● Aim of the task
Write out each entry below exactly. Do not include the images.

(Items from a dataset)
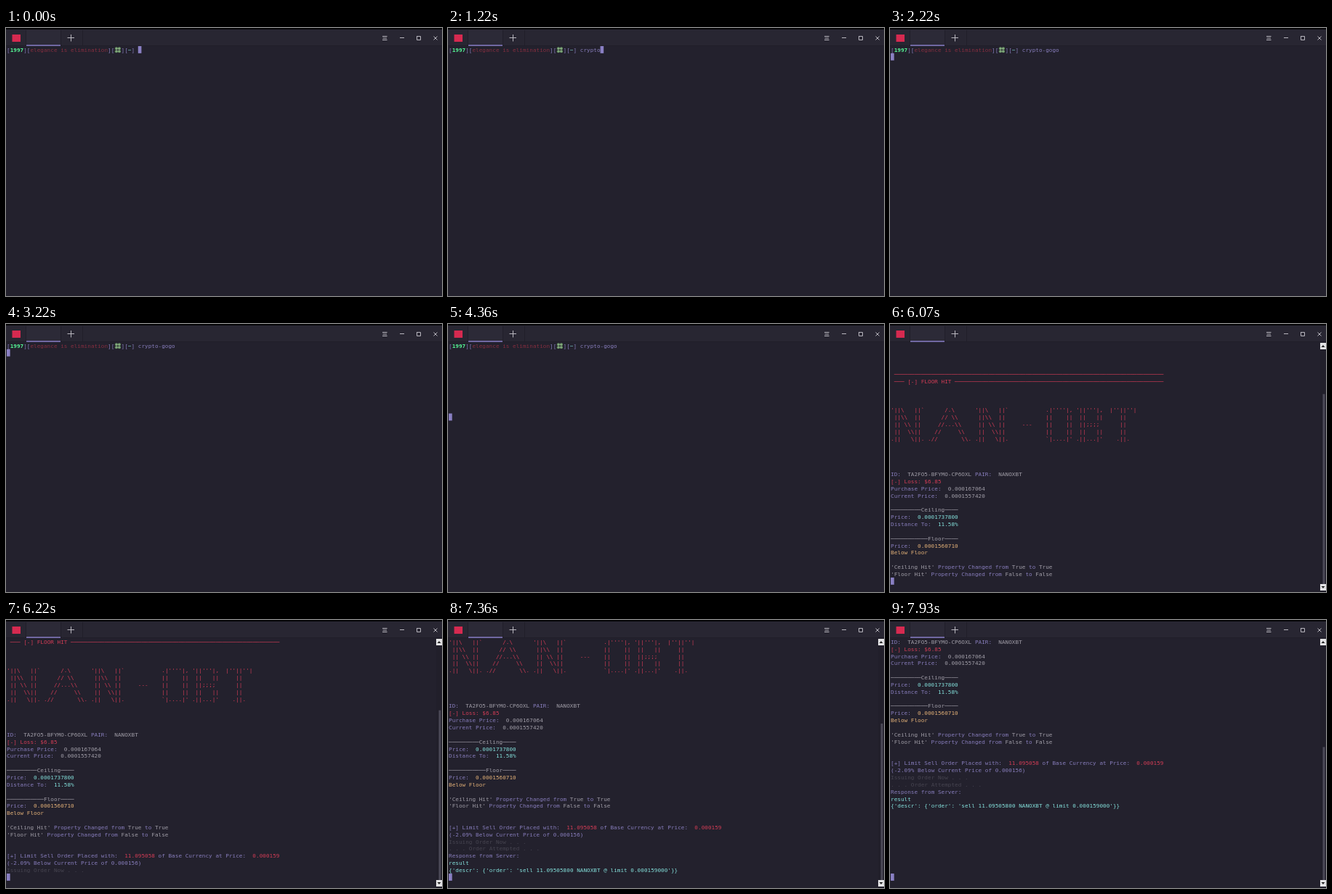
Recreate the animation shown at these times as an HTML page with a canvas. Size 600 by 370 pixels, loop 8 s.

```html
<!DOCTYPE html>
<html lang="en">
<head>
<meta charset="utf-8">
<title>Terminal session</title>
<style>
html, body { margin: 0; width: 100%; height: 100%; overflow: hidden; background: #23212d; }
canvas { display: block; }
</style>
</head>
<body>
<canvas id="stage" width="600" height="370"></canvas>
<script>
const ctx = document.getElementById('stage').getContext('2d');
const LOOP = 8000, CHAR_W = 4.635, LINE_H = 9.85, LEFT = 1, TOP = 25, VISIBLE = 34;
const FONT_SIZE = 7.7, TEXT_SCALE = 0.1;

const purple = '#867cba', grey = '#9f9ca6', red = '#d03c55', cyan = '#83dfda',
      sand = '#e2b077', dim = '#464450', green = '#55f595', maroon = '#842e3f',
      cursorColor = '#8a80c4';

const COMMAND = 'crypto-gogo', PROMPT_COLS = 39;
const prompt = [purple, '[', green, '1997', purple, '][', maroon, 'elegance is elimination',
                purple, '][  ][', cyan, '~', purple, '] '];
const rule = n => '─'.repeat(n);

// Each line alternates colour and text, keyed by terminal row.
const lines = {
  12: [red, ' ' + rule(80)],
  13: [red, ' ─── [-] FLOOR HIT ' + rule(62)],
  17: [red, "'||\\   ||`      /.\\      '||\\   ||`           .|''''|, '||'''|,  |''||''|"],
  18: [red, " ||\\\\  ||      // \\\\      ||\\\\  ||            ||    ||  ||   ||     ||"],
  19: [red, " || \\\\ ||     //...\\\\     || \\\\ ||     ---    ||    ||  ||;;;;      ||"],
  20: [red, " ||  \\\\||    //     \\\\    ||  \\\\||            ||    ||  ||   ||     ||"],
  21: [red, ".||   \\||. .//       \\\\. .||   \\||.           `|....|' .||...|'    .||."],
  26: [purple, 'ID:  ', grey, 'TA2FO5-BFYMO-CP6OXL ', purple, 'PAIR:  ', grey, 'NANOXBT'],
  27: [red, '[-] Loss: $6.85'],
  28: [purple, 'Purchase Price:  ', grey, '0.000167064'],
  29: [purple, 'Current Price:  ', grey, '0.0001557420'],
  31: [grey, rule(9) + 'Ceiling' + rule(4)],
  32: [purple, 'Price:  ', cyan, '0.0001737800'],
  33: [purple, 'Distance To:  ', cyan, '11.58%'],
  35: [grey, rule(11) + 'Floor' + rule(4)],
  36: [purple, 'Price:  ', sand, '0.0001560710'],
  37: [sand, 'Below Floor'],
  39: [grey, "'Ceiling Hit' ", purple, 'Property Changed from ', grey, 'True ', purple, 'to ', grey, 'True'],
  40: [grey, "'Floor Hit' ", purple, 'Property Changed from ', grey, 'False ', purple, 'to ', grey, 'False'],
  43: [purple, '[+] Limit Sell Order Placed with:  ', red, '11.095058',
       purple, ' of Base Currency at Price:  ', red, '0.000159'],
  44: [purple, '(-2.09% Below Current Price of 0.000156)'],
  45: [dim, 'Issuing Order Now . . .'],
  46: [dim, '. . . Order Attempted . . .'],
  47: [purple, 'Response from Server:'],
  48: [cyan, 'result'],
  49: [cyan, "{'descr': {'order': 'sell 11.09505800 NANOXBT @ limit 0.000159000'}}"]
};

// Cursor row from each moment on; every line above it has been printed.
const output = [[0, 0], [2220, 1], [4220, 10], [4930, 27], [5790, 41], [6210, 46], [6500, 50], [7930, 59]];

const colX = col => LEFT + col * CHAR_W;
const rowY = row => TOP + row * LINE_H;

function box(color, x, y, w, h) {
  ctx.fillStyle = color;
  ctx.fillRect(x, y, w, h);
}

function stroke(color, width, ...paths) {
  ctx.strokeStyle = color;
  ctx.lineWidth = width;
  ctx.beginPath();
  for (const [x, y, ...rest] of paths) {
    ctx.moveTo(x, y);
    for (let i = 0; i < rest.length; i += 2) ctx.lineTo(rest[i], rest[i + 1]);
  }
  ctx.stroke();
}

// Large type scaled down keeps the column advance exact.
function drawLine(parts, row) {
  let col = 0;
  for (let i = 0; i < parts.length; i += 2) {
    const [color, text] = [parts[i], parts[i + 1]];
    ctx.save();
    ctx.translate(colX(col), rowY(row) + 7.8);
    ctx.scale(TEXT_SCALE, TEXT_SCALE);
    ctx.font = `${color === green ? 'bold ' : ''}${FONT_SIZE / TEXT_SCALE}px "DejaVu Sans Mono", monospace`;
    ctx.fillStyle = color;
    ctx.fillText(text, 0, 0);
    ctx.restore();
    col += text.length;
  }
}

function drawClover(x, y) {
  for (const [dx, dy] of [[-2, -2], [2, -2], [-2, 2], [2, 2]]) {
    ctx.fillStyle = '#6f9a6c';
    ctx.beginPath();
    ctx.arc(x + dx, y + dy, 2, 0, 7);
    ctx.fill();
    box('#b9c9a8', x + dx * 0.8 - 0.5, y + dy * 0.8 - 0.5, 1, 1);
  }
}

function drawTitleBar() {
  box('#282632', 0, 0, 600, 24);
  box('#050507', 0, 0, 600, 2);
  box('#201e29', 0, 24, 600, 1);
  box('#2c2a37', 28, 3, 47, 20);
  for (const x of [27.5, 75.5, 105.5]) stroke('#211f2a', 1, [x, 3, x, 24]);
  box('#7068a2', 28, 23, 47, 2);
  box('#d62a50', 8.5, 9, 11.5, 10);
  const icon = '#b9b7bf';
  stroke(icon, 1, [84.5, 13.5, 94, 13.5], [89.5, 9, 89.5, 18.5],
    [518, 11.5, 524.5, 11.5], [518.5, 14, 524, 14], [518, 16.5, 524.5, 16.5],
    [542, 13.5, 548, 13.5],
    [565.5, 11.5, 570.5, 11.5, 570.5, 16.5, 565.5, 16.5, 565.5, 11],
    [588.5, 11.5, 593.5, 16.5], [593.5, 11.5, 588.5, 16.5]);
}

function drawScrollbar(scroll) {
  box('#211f2a', 592, 25, 8, 344);
  const start = 35, end = 359;
  const thumb = start + (end - start) * scroll / (scroll + VISIBLE);
  box('#4b4957', 595.5, thumb, 3, end - thumb);
  for (const [y, dir] of [[26, 1], [359, -1]]) {
    box('#e4e4e6', 592, y, 8, 9);
    const mid = y + 4.5;
    ctx.fillStyle = '#222';
    ctx.beginPath();
    ctx.moveTo(593.5, mid + dir * 1.5);
    ctx.lineTo(598.5, mid + dir * 1.5);
    ctx.lineTo(596, mid - dir * 1.5);
    ctx.fill();
  }
}

function draw(t) {
  const cursorRow = output.filter(([at]) => t >= at).pop()[1];
  const scroll = Math.max(0, cursorRow - VISIBLE + 1);
  const typed = t < 500 ? 0 : Math.min(COMMAND.length, Math.floor((t - 500) / 142.8) + 1);

  box('#23212d', 0, 0, 600, 370);
  drawTitleBar();
  if (scroll === 0) {
    drawLine([...prompt, purple, COMMAND.slice(0, typed)], 0);
    drawClover(colX(33), rowY(0) + 5.2);
  }
  for (const [row, parts] of Object.entries(lines)) {
    if (row >= scroll && row < cursorRow) drawLine(parts, row - scroll);
  }
  const cursorCol = cursorRow === 0 ? PROMPT_COLS + typed : 0;
  box(cursorColor, colX(cursorCol), rowY(cursorRow - scroll), CHAR_W, LINE_H);
  if (scroll > 0) drawScrollbar(scroll);
}

const began = performance.now();
function tick() {
  draw((performance.now() - began) % LOOP);
  requestAnimationFrame(tick);
}
tick();
</script>
</body>
</html>
```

● Response box
Recreate the animation shown at these times as an HTML page with a canvas. Size 600 by 370 pixels, loop 8 s.

```html
<!DOCTYPE html>
<html lang="en">
<head>
<meta charset="utf-8">
<title>Terminal session</title>
<style>
html, body { margin: 0; width: 100%; height: 100%; overflow: hidden; background: #23212d; }
canvas { display: block; }
</style>
</head>
<body>
<canvas id="stage" width="600" height="370"></canvas>
<script>
const ctx = document.getElementById('stage').getContext('2d');
const LOOP = 8000, CHAR_W = 4.635, LINE_H = 9.85, LEFT = 1, TOP = 25, VISIBLE = 34;
const FONT_SIZE = 7.7, TEXT_SCALE = 0.1;

const purple = '#867cba', grey = '#9f9ca6', red = '#d03c55', cyan = '#83dfda',
      sand = '#e2b077', dim = '#464450', green = '#55f595', maroon = '#842e3f',
      cursorColor = '#8a80c4';

const COMMAND = 'crypto-gogo', PROMPT_COLS = 39;
const prompt = [purple, '[', green, '1997', purple, '][', maroon, 'elegance is elimination',
                purple, '][  ][', cyan, '~', purple, '] '];
const rule = n => '─'.repeat(n);

// Each line alternates colour and text, keyed by terminal row.
const lines = {
  12: [red, ' ' + rule(80)],
  13: [red, ' ─── [-] FLOOR HIT ' + rule(62)],
  17: [red, "'||\\   ||`      /.\\      '||\\   ||`           .|''''|, '||'''|,  |''||''|"],
  18: [red, " ||\\\\  ||      // \\\\      ||\\\\  ||            ||    ||  ||   ||     ||"],
  19: [red, " || \\\\ ||     //...\\\\     || \\\\ ||     ---    ||    ||  ||;;;;      ||"],
  20: [red, " ||  \\\\||    //     \\\\    ||  \\\\||            ||    ||  ||   ||     ||"],
  21: [red, ".||   \\||. .//       \\\\. .||   \\||.           `|....|' .||...|'    .||."],
  26: [purple, 'ID:  ', grey, 'TA2FO5-BFYMO-CP6OXL ', purple, 'PAIR:  ', grey, 'NANOXBT'],
  27: [red, '[-] Loss: $6.85'],
  28: [purple, 'Purchase Price:  ', grey, '0.000167064'],
  29: [purple, 'Current Price:  ', grey, '0.0001557420'],
  31: [grey, rule(9) + 'Ceiling' + rule(4)],
  32: [purple, 'Price:  ', cyan, '0.0001737800'],
  33: [purple, 'Distance To:  ', cyan, '11.58%'],
  35: [grey, rule(11) + 'Floor' + rule(4)],
  36: [purple, 'Price:  ', sand, '0.0001560710'],
  37: [sand, 'Below Floor'],
  39: [grey, "'Ceiling Hit' ", purple, 'Property Changed from ', grey, 'True ', purple, 'to ', grey, 'True'],
  40: [grey, "'Floor Hit' ", purple, 'Property Changed from ', grey, 'False ', purple, 'to ', grey, 'False'],
  43: [purple, '[+] Limit Sell Order Placed with:  ', red, '11.095058',
       purple, ' of Base Currency at Price:  ', red, '0.000159'],
  44: [purple, '(-2.09% Below Current Price of 0.000156)'],
  45: [dim, 'Issuing Order Now . . .'],
  46: [dim, '. . . Order Attempted . . .'],
  47: [purple, 'Response from Server:'],
  48: [cyan, 'result'],
  49: [cyan, "{'descr': {'order': 'sell 11.09505800 NANOXBT @ limit 0.000159000'}}"]
};

// Cursor row from each moment on; every line above it has been printed.
const output = [[0, 0], [2220, 1], [4220, 10], [4930, 27], [5790, 41], [6210, 46], [6500, 50], [7930, 59]];

const colX = col => LEFT + col * CHAR_W;
const rowY = row => TOP + row * LINE_H;

function box(color, x, y, w, h) {
  ctx.fillStyle = color;
  ctx.fillRect(x, y, w, h);
}

function stroke(color, width, ...paths) {
  ctx.strokeStyle = color;
  ctx.lineWidth = width;
  ctx.beginPath();
  for (const [x, y, ...rest] of paths) {
    ctx.moveTo(x, y);
    for (let i = 0; i < rest.length; i += 2) ctx.lineTo(rest[i], rest[i + 1]);
  }
  ctx.stroke();
}

// Large type scaled down keeps the column advance exact.
function drawLine(parts, row) {
  let col = 0;
  for (let i = 0; i < parts.length; i += 2) {
    const [color, text] = [parts[i], parts[i + 1]];
    ctx.save();
    ctx.translate(colX(col), rowY(row) + 7.8);
    ctx.scale(TEXT_SCALE, TEXT_SCALE);
    ctx.font = `${color === green ? 'bold ' : ''}${FONT_SIZE / TEXT_SCALE}px "DejaVu Sans Mono", monospace`;
    ctx.fillStyle = color;
    ctx.fillText(text, 0, 0);
    ctx.restore();
    col += text.length;
  }
}

function drawClover(x, y) {
  for (const [dx, dy] of [[-2, -2], [2, -2], [-2, 2], [2, 2]]) {
    ctx.fillStyle = '#6f9a6c';
    ctx.beginPath();
    ctx.arc(x + dx, y + dy, 2, 0, 7);
    ctx.fill();
    box('#b9c9a8', x + dx * 0.8 - 0.5, y + dy * 0.8 - 0.5, 1, 1);
  }
}

function drawTitleBar() {
  box('#282632', 0, 0, 600, 24);
  box('#050507', 0, 0, 600, 2);
  box('#201e29', 0, 24, 600, 1);
  box('#2c2a37', 28, 3, 47, 20);
  for (const x of [27.5, 75.5, 105.5]) stroke('#211f2a', 1, [x, 3, x, 24]);
  box('#7068a2', 28, 23, 47, 2);
  box('#d62a50', 8.5, 9, 11.5, 10);
  const icon = '#b9b7bf';
  stroke(icon, 1, [84.5, 13.5, 94, 13.5], [89.5, 9, 89.5, 18.5],
    [518, 11.5, 524.5, 11.5], [518.5, 14, 524, 14], [518, 16.5, 524.5, 16.5],
    [542, 13.5, 548, 13.5],
    [565.5, 11.5, 570.5, 11.5, 570.5, 16.5, 565.5, 16.5, 565.5, 11],
    [588.5, 11.5, 593.5, 16.5], [593.5, 11.5, 588.5, 16.5]);
}

function drawScrollbar(scroll) {
  box('#211f2a', 592, 25, 8, 344);
  const start = 35, end = 359;
  const thumb = start + (end - start) * scroll / (scroll + VISIBLE);
  box('#4b4957', 595.5, thumb, 3, end - thumb);
  for (const [y, dir] of [[26, 1], [359, -1]]) {
    box('#e4e4e6', 592, y, 8, 9);
    const mid = y + 4.5;
    ctx.fillStyle = '#222';
    ctx.beginPath();
    ctx.moveTo(593.5, mid + dir * 1.5);
    ctx.lineTo(598.5, mid + dir * 1.5);
    ctx.lineTo(596, mid - dir * 1.5);
    ctx.fill();
  }
}

function draw(t) {
  const cursorRow = output.filter(([at]) => t >= at).pop()[1];
  const scroll = Math.max(0, cursorRow - VISIBLE + 1);
  const typed = t < 500 ? 0 : Math.min(COMMAND.length, Math.floor((t - 500) / 142.8) + 1);

  box('#23212d', 0, 0, 600, 370);
  drawTitleBar();
  if (scroll === 0) {
    drawLine([...prompt, purple, COMMAND.slice(0, typed)], 0);
    drawClover(colX(33), rowY(0) + 5.2);
  }
  for (const [row, parts] of Object.entries(lines)) {
    if (row >= scroll && row < cursorRow) drawLine(parts, row - scroll);
  }
  const cursorCol = cursorRow === 0 ? PROMPT_COLS + typed : 0;
  box(cursorColor, colX(cursorCol), rowY(cursorRow - scroll), CHAR_W, LINE_H);
  if (scroll > 0) drawScrollbar(scroll);
}

const began = performance.now();
function tick() {
  draw((performance.now() - began) % LOOP);
  requestAnimationFrame(tick);
}
tick();
</script>
</body>
</html>
```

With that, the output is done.